◆ **WORK TO BE COMPLETED**
The lines of the records that include "until" should all be copied.

◆ **DATASET EXCERPTS**

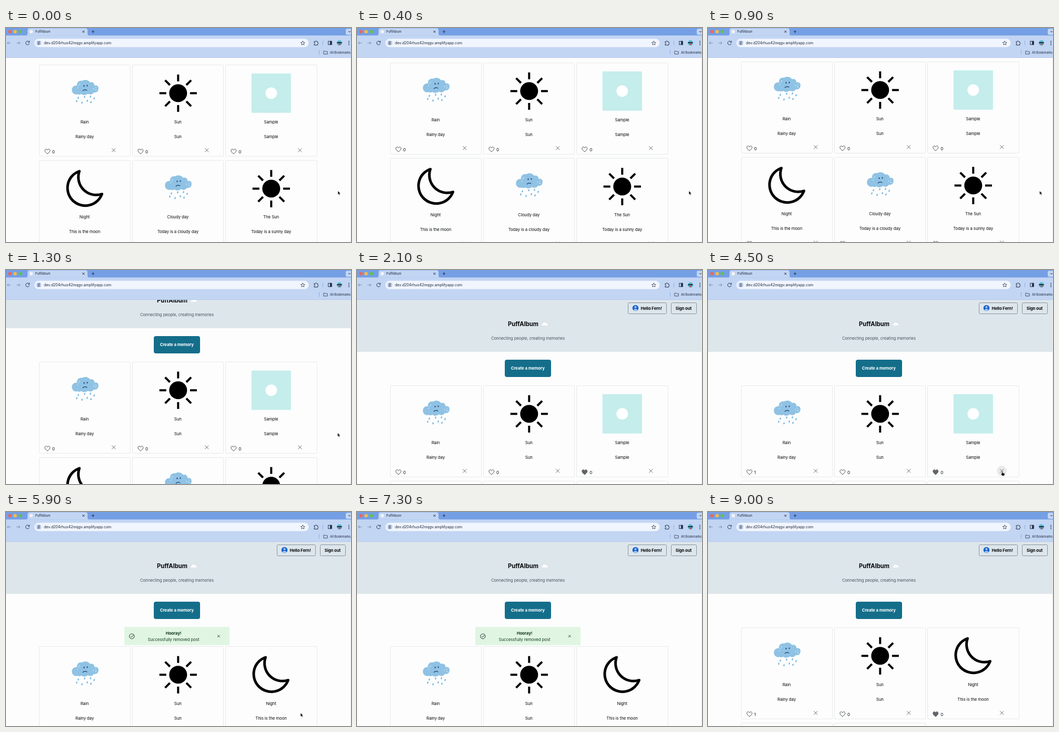
An HTML page that plays this animation: 656 by 408 pixels, repeating every 9100 ms.

```html
<!DOCTYPE html>
<html lang="en">
<head>
<meta charset="utf-8">
<title>PuffAlbum</title>
<style>
html, body { margin: 0; width: 100%; height: 100%; overflow: hidden; }
body {
  position: relative; background: #fdfdfd; color: #06090c;
  font: 7.8px/10px Inter, "Open Sans", sans-serif; letter-spacing: -.01em;
}
#stage { position: absolute; left: 0; top: 0; width: 656px; height: 408px; overflow: hidden; }
#stage * { box-sizing: border-box; }
#page, #page div, #page svg, #cards, #cursor, .bar { position: absolute; }
#page { left: 0; top: 0; width: 656px; height: 700px; }
#stage svg { overflow: visible; }
.bar { left: 0; top: 0; }
.mid { text-align: center; white-space: nowrap; }
b { font-weight: 700; }

.hero { left: 0; top: 57px; width: 656px; height: 98.5px; background: #dde6eb; }
.title { left: 287px; top: 95.5px; font: 700 11.2px/14px Inter, sans-serif; letter-spacing: 0; }
.tag { left: 225px; top: 125px; width: 200px; color: #4a545e; }
.btn { top: 62px; height: 21.5px; border: 1px solid #87929b; border-radius: 2.5px; line-height: 20px; font-weight: 700; }
.create {
  left: 281px; top: 170.5px; width: 87.5px; height: 33px; border-radius: 4px;
  background: #146e8a; color: #fff; font-weight: 700; line-height: 33px;
}
.toast { left: 225px; top: 219px; width: 199.5px; height: 35px; background: #e0f6e3; color: #173a22; }
.toast .mid { left: 0; top: 6px; width: 187px; line-height: 12px; }

#cards { left: 0; top: 0; }
.card { width: 174.5px; height: 174.5px; border: 1px solid #e8e9ea; border-radius: 2px; }
.card svg { left: -1px; top: -1px; }
.card .name, .card .note { left: -1px; width: 174px; }
.name { top: 102.3px; }
.note { top: 130.3px; }
.num { left: 24.2px; top: 159.5px; font-size: 8px; }
.heart { fill: none; stroke: #42474c; stroke-width: 1; }
.cross { fill: none; stroke: #555b60; stroke-width: .9; }

/* One loop is 9100 ms, so 1.0989% is 100 ms */
.a { animation: 9100ms step-end infinite; }
#page { animation-name: scroll; }
@keyframes scroll {
  0% { transform: translateY(-150px); animation-timing-function: steps(4, end); }
  4.39% { transform: translateY(-154px); animation-timing-function: steps(5, end); }
  9.88% { transform: translateY(-156px); }
  12.08% { transform: translateY(-128px); }
  13.18% { transform: translateY(-85px); }
  14.28% { transform: translateY(-45px); }
  15.38% { transform: translateY(-24px); }
  16.48% { transform: translateY(-11px); }
  17.58% { transform: translateY(-4px); }
  18.68%, 100% { transform: none; }
}
#cards { animation-name: push; }
@keyframes push {
  0% { transform: none; }
  64.83% { transform: translateY(36px); }
  97.8%, 100% { transform: none; }
}
.toast { animation-name: toast; }
@keyframes toast { 0% { opacity: 0; } 64.83% { opacity: 1; } 97.8%, 100% { opacity: 0; } }
.until { animation-name: until; }
@keyframes until { 0% { opacity: 1; } 61.53%, 100% { opacity: 0; } }
.after { animation-name: after; }
@keyframes after { 0% { opacity: 0; } 61.53%, 100% { opacity: 1; } }
.before-like { animation-name: unliked; }
@keyframes unliked { 0% { opacity: 1; } 29.67%, 100% { opacity: 0; } }
.liked { animation-name: liked; }
@keyframes liked { 0% { opacity: 0; } 29.67%, 100% { opacity: 1; } }
.fill { animation-name: fill; fill: #5e6367; }
@keyframes fill { 0% { opacity: 0; } 20.87%, 100% { opacity: 1; } }
.hover { animation-name: hover; fill: #e9eaeb; }
@keyframes hover { 0% { opacity: 0; } 49.45% { opacity: 1; } 64.83%, 100% { opacity: 0; } }

#cursor { left: 0; top: 0; width: 12px; height: 14px; animation-name: point; }
@keyframes point {
  0% { transform: translate(631px, 310.5px); }
  9.88% { transform: translate(630.5px, 310.5px); }
  16.48% { transform: translate(600px, 330px); }
  17.58% { transform: translate(520px, 362px); }
  18.68% { transform: translate(460px, 379px); }
  19.78% { transform: translate(433px, 385px); }
  23.07% { transform: translate(-40px, 0); }
  24.17% { transform: translate(200px, 388px); }
  25.27% { transform: translate(110px, 386px); }
  26.37% { transform: translate(79px, 385px); }
  30.76% { transform: translate(84px, 395px); }
  31.86% { transform: translate(-40px, 0); }
  45.05% { transform: translate(500px, 402px); }
  46.15% { transform: translate(528px, 394px); }
  47.25% { transform: translate(548px, 387px); }
  48.35% { transform: translate(557px, 384px); }
  49.45% { transform: translate(560px, 383px); }
  69.23% { transform: translate(572px, 350px); }
  70.32% { transform: translate(602px, 300px); }
  71.42% { transform: translate(622px, 271.5px); }
  80.21%, 100% { transform: translate(-40px, 0); }
}
.hand { animation-name: hand; }
@keyframes hand {
  0% { opacity: 0; } 19.78% { opacity: 1; } 23.07% { opacity: 0; }
  26.37% { opacity: 1; } 30.76% { opacity: 0; }
  49.45% { opacity: 1; } 64.83%, 100% { opacity: 0; }
}
.arrow { animation-name: arrow; }
@keyframes arrow {
  0% { opacity: 1; } 19.78% { opacity: 0; } 23.07% { opacity: 1; }
  26.37% { opacity: 0; } 30.76% { opacity: 1; }
  49.45% { opacity: 0; } 64.83%, 100% { opacity: 1; }
}
</style>
</head>
<body>
<svg width="0" height="0" style="position:absolute">
  <defs>
    <!-- Pictures are drawn around their own centre -->
    <g id="rain">
      <path fill="#8fc2e4" d="M-14 2C-20 3.500-25 0-25-6-25-12-21-15-15.500-14.500-16-21-11-25-5.500-23.500-1-26.500 7-25.500 9.500-20.500 14-22 18-19.500 18-14.500 23-16 26-13 25.500-8.500 25.500-3 21.500-.5 16.500-1.500 14.500 2.500 9.500 3.500 5.500 1 2 4-4 4.500-7 1.500-9 3-12 3-14 2Z"/>
      <g fill="#1d3f6e"><ellipse cx="-1.800" cy="-14" rx="1" ry="1.600"/><ellipse cx="4.200" cy="-14.500" rx="1" ry="1.600"/></g>
      <path d="M-4-4.800Q-.5-8 3.500-5.500" fill="none" stroke="#1d3f6e" stroke-width="1.300" stroke-linecap="round"/>
      <g fill="#e6f3fb">
        <circle cx="16" cy="-8.500" r=".9"/><circle cx="20.500" cy="-10.500" r=".8"/><circle cx="20.500" cy="-6" r="1"/>
        <circle cx="-14" cy="-10" r=".8"/><circle cx="-10.500" cy="-17" r=".9"/><circle cx="-12.500" cy="-14" r=".7"/>
      </g>
      <g id="drops" fill="#78b6e2"></g>
    </g>
    <g id="sun"><circle r="17"/><g id="rays"></g></g>
    <path id="moon" transform="translate(-.8 -.3)" d="M-10-33A33.800 33.800 0 1 0 33 10.500A34 34 0 0 1-10-33Z" fill="none" stroke="#000" stroke-width="5" stroke-linejoin="round"/>
    <g id="sample"><path d="M-37.500-37.500h75v75h-75z" fill="#c4edec"/><circle r="11" fill="#fff"/></g>
    <path id="heart" d="M0 4.700C-3 2.200-4.900.600-4.900-1.700-4.900-4.900-1.200-5.300 0-2.600 1.200-5.300 4.900-4.900 4.900-1.700 4.900.600 3 2.200 0 4.700Z"/>
    <path id="x" d="M-3.500-3.500L3.500 3.500M3.500-3.500L-3.500 3.500"/>
  </defs>
</svg>

<div id="stage">
  <div id="page" class="a">
    <div class="hero"></div>
    <div class="btn" style="left:515px;width:74px;padding-left:23.500px">Hello Fern!</div>
    <svg class="bar" width="1" height="1">
      <circle cx="529.500" cy="72.500" r="5.800" fill="#1d62d0"/>
      <circle cx="529.500" cy="70.800" r="2" fill="#a9cdf7"/>
      <path d="M525.800 76.500a3.800 3.300 0 0 1 7.400 0a5.500 5.500 0 0 1-7.400 0Z" fill="#a9cdf7"/>
      <path d="M352.500 106.500a2.500 2.500 0 0 1 .5-4.800a3.500 3.500 0 0 1 6-1.300a3 3 0 0 1 3.300 2.300a2 2 0 0 1-.3 3.800Z" fill="#fafcfd" stroke="#c5ced4" stroke-width=".5"/>
    </svg>
    <div class="btn mid" style="left:596.500px;width:49px">Sign out</div>
    <div class="title">PuffAlbum</div>
    <div class="tag mid">Connecting people, creating memories</div>
    <div class="create mid">Create a memory</div>
    <div id="cards" class="a"></div>
    <div class="toast a">
      <svg class="bar" width="1" height="1" fill="none" stroke="#1f3326">
        <circle cx="14.300" cy="18" r="4.700"/><path d="M12 18l1.800 1.800 4-4.500"/>
        <use href="#x" transform="translate(179.300 17.800) scale(.62)" stroke-width="1.400"/>
      </svg>
      <div class="mid"><b>Hooray!</b><br>Successfully removed post</div>
    </div>
  </div>

  <svg class="bar" width="656" height="408">
    <path d="M0 0h656v57H0z" fill="#c2d5f3"/>
    <path d="M0 0h656v14.300H0z" fill="#759fe5"/>
    <path d="M37 14.500q4 0 4-4V4.500q0-4 4-4h106q4 0 4 4v6q0 4 4 4z" fill="#c2d5f3"/>
    <path d="M0 56.500h656" stroke="#b7caea"/>
    <path d="M655.500 57v351" stroke="#ececec"/>
    <circle cx="7.500" cy="7" r="3.200" fill="#ee655b"/>
    <circle cx="17.300" cy="7" r="3.200" fill="#f2bd4b"/>
    <circle cx="27.200" cy="7" r="3.200" fill="#5ec251"/>
    <circle cx="48" cy="7" r="3.200" fill="#f1f3f5"/>
    <rect x="54" y="20.500" width="521.500" height="16" rx="8" fill="#f1f5fd"/>
    <circle cx="62.300" cy="28.500" r="5.700" fill="#d5e2f8"/>
    <rect x="646" y="1.500" width="14" height="11.500" rx="3" fill="#c2d5f3"/>
    <g fill="#1e2a3c" font-family="Inter, sans-serif">
      <text x="55.800" y="9.200" font-size="6">PuffAlbum</text>
      <text x="72" y="31" font-size="7.120">dev.d204rhuo42mqgv.amplifyapp.com</text>
      <text x="616" y="48.700" font-size="5.950">All Bookmarks</text>
      <circle cx="652" cy="25.300" r=".9"/><circle cx="652" cy="28.500" r=".9"/><circle cx="652" cy="31.700" r=".9"/>
    </g>
    <g fill="none" stroke="#26334a" stroke-width="1">
      <path d="M145.300 5l4 4m0-4l-4 4M165.500 4.200v5.600m-2.800-2.800h5.600M651 6l2 2 2-2"/>
      <path d="M43.800 26.500a3.500 3.500 0 1 0 .5 3M44.500 24.500v2.700h-2.700"/>
      <path d="M59.300 26.800h2m2.800 0h1.300M59.300 30.300h1.300m2.600 0h2.200"/>
      <circle cx="62.600" cy="26.800" r="1"/><circle cx="61.900" cy="30.300" r="1"/>
      <path d="M564.300 24.700l1.100 2.600 2.800.2-2.100 1.900.6 2.800-2.400-1.500-2.400 1.500.6-2.800-2.100-1.900 2.800-.2z" stroke-width=".8"/>
      <path d="M586 26h2a1.300 1.300 0 0 1 2.600 0h2v2a1.300 1.300 0 0 1 0 2.600v2H586v-2a1.300 1.300 0 0 0 0-2.600z"/>
      <rect x="612.800" y="25.300" width="6.400" height="6.400"/>
      <path d="M616.500 25.300h2.700v6.400h-2.700z" fill="#26334a"/>
      <path d="M604 44h2.500l1 1h3.700v4.700H604z" stroke-width=".8"/>
      <path d="M602.500 24.500v8M595.500 42v9" stroke="#8fb0e8"/>
      <path d="M9 28.500H2.500m2.700-2.800l-2.800 2.800 2.800 2.800M20 28.500h6.500m-2.700-2.800l2.800 2.800-2.800 2.800" stroke="#7e90b0"/>
    </g>
    <circle cx="634" cy="28.500" r="5" fill="#4fb6d2"/>
    <path d="M629.500 27h9v2h-9z" fill="#22262e"/>
    <path d="M632 30h5l-1 2.500h-3z" fill="#c94a55"/>
  </svg>

  <div id="cursor" class="a">
    <svg class="bar" width="12" height="14" stroke="#fff" stroke-width=".6">
      <path class="a arrow" d="M0 0v7.300l1.700-1.500 1.200 2.700 1.300-.6-1.200-2.600h2.300z"/>
      <path class="a hand" d="M-1.500.800q.8-.9 1.600 0v3l2.800.6q1.400.3 1.200 1.700l-.6 3.200H-.900l-2.300-3.600q.3-1.200 1.700 0z"/>
    </svg>
  </div>
</div>

<script>
const $ = id => document.getElementById(id);

const drops = [[-13, 9], [-1, 7], [10, 6.500], [17, 10], [-16, 15], [-6, 18], [4, 14.500], [11, 17]];
$('drops').innerHTML = drops.map(([x, y]) =>
  `<path transform="translate(${x} ${y})" d="M.8-2.500Q2.300 1 .500 2-1.500 2.300-1.300.300-.900-1 .8-2.500Z"/>`).join('');
$('rays').innerHTML = [...Array(8).keys()].map(i =>
  `<path transform="rotate(${i * 45})" d="M-2-${i % 2 ? 35 : 35.6}h4v13h-4z"/>`).join('');

const body = (pic, name, note, cls = '') => `<div class="${cls}" style="left:0;top:0">
  <svg width="1" height="1"><use href="#${pic}" x="87.300" y="54.300"/></svg>
  <div class="name mid">${name}</div><div class="note mid">${note}</div></div>`;

function card(col, row, content, { cls = '', count = '<div class="num">0</div>', extra = '', hover = '' } = {}) {
  const left = 62.500 + col * 177.300, top = 220.400 + row * 181.700;
  return `<div class="card ${cls}" style="left:${left}px;top:${top}px">${content}
    <svg width="1" height="1">${hover}
      <use href="#heart" class="heart" x="15.800" y="165.300"/>${extra}
      <use href="#x" class="cross" x="141.700" y="163"/></svg>${count}</div>`;
}

$('cards').innerHTML = [
  card(0, 0, body('rain', 'Rain', 'Rainy day'), {
    count: '<div class="num a before-like">0</div><div class="num a liked">1</div>' }),
  card(1, 0, body('sun', 'Sun', 'Sun')),
  card(2, 0, body('sample', 'Sample', 'Sample', 'a until') + body('moon', 'Night', 'This is the moon', 'a after'), {
    extra: '<use href="#heart" class="a fill" x="15.800" y="165.300"/>',
    hover: '<circle class="a hover" cx="141.700" cy="163" r="9.500"/>' }),
  card(0, 1, body('moon', 'Night', 'This is the moon')),
  card(1, 1, body('rain', 'Cloudy day', 'Today is a cloudy day')),
  card(2, 1, body('sun', 'The Sun', 'Today is a sunny day'), { cls: 'a until' })
].join('');
</script>
</body>
</html>
```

◆ **THE COMPLETED TASK**
.until { animation-name: until; }
@keyframes until { 0% { opacity: 1; } 61.53%, 100% { opacity: 0; } }
  card(2, 0, body('sample', 'Sample', 'Sample', 'a until') + body('moon', 'Night', 'This is the moon', 'a after'), {
  card(2, 1, body('sun', 'The Sun', 'Today is a sunny day'), { cls: 'a until' })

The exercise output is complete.